Filter the data for "href" and copy matching lines.

# Items from a dataset
::::

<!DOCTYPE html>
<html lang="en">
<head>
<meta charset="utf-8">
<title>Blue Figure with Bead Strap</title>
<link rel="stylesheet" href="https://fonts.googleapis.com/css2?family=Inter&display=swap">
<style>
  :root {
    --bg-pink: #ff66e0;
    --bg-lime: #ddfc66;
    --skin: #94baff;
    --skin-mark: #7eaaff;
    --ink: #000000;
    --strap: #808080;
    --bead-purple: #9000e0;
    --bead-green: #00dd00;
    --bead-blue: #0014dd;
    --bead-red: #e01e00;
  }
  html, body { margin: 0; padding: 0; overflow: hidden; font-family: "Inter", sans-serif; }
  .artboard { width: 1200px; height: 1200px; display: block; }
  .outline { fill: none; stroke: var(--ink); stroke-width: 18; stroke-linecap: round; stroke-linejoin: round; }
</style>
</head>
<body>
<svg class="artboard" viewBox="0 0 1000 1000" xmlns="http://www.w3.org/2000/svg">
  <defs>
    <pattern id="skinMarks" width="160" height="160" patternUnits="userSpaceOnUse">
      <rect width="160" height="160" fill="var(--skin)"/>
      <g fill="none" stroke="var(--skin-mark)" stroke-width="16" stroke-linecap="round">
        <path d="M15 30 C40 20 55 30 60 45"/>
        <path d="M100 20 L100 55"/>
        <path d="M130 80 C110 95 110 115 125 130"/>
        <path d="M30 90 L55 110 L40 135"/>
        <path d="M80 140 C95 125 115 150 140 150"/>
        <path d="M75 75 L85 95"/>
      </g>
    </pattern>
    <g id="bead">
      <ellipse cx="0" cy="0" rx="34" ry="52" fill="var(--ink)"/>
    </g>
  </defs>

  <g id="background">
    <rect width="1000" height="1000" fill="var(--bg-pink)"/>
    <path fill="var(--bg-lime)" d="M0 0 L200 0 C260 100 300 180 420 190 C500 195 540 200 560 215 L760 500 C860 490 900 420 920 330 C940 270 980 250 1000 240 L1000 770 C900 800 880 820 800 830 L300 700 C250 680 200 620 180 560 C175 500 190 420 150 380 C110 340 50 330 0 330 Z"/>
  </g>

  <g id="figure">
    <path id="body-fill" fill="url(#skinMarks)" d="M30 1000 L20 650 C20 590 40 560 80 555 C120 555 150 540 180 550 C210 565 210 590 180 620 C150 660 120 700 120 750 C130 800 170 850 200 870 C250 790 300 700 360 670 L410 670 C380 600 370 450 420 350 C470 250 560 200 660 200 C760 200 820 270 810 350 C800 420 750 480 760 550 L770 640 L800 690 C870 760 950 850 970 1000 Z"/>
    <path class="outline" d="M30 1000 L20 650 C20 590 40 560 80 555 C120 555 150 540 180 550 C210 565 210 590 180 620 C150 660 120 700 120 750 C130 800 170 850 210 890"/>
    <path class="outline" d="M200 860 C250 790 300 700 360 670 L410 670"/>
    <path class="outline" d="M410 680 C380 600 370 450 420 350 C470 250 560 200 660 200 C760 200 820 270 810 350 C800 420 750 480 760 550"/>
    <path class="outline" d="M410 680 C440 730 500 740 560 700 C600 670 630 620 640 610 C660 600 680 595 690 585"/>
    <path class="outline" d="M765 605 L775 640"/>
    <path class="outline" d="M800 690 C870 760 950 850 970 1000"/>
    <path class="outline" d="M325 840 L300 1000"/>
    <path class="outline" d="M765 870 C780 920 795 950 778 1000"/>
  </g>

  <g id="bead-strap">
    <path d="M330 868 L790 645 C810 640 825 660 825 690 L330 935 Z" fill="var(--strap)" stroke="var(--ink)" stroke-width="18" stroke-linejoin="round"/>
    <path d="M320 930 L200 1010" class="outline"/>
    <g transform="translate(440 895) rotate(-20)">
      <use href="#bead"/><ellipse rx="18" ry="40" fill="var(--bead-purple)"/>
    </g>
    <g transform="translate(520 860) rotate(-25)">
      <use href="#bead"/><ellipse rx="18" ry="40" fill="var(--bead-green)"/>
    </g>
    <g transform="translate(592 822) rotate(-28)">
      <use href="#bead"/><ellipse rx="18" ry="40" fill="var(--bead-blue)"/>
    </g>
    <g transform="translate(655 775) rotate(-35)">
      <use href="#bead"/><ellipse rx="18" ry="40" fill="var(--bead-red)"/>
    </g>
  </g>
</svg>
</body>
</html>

::::

# RESPONSE TO THIS TASK
<link rel="stylesheet" href="https://fonts.googleapis.com/css2?family=Inter&display=swap">
      <use href="#bead"/><ellipse rx="18" ry="40" fill="var(--bead-purple)"/>
      <use href="#bead"/><ellipse rx="18" ry="40" fill="var(--bead-green)"/>
      <use href="#bead"/><ellipse rx="18" ry="40" fill="var(--bead-blue)"/>
      <use href="#bead"/><ellipse rx="18" ry="40" fill="var(--bead-red)"/>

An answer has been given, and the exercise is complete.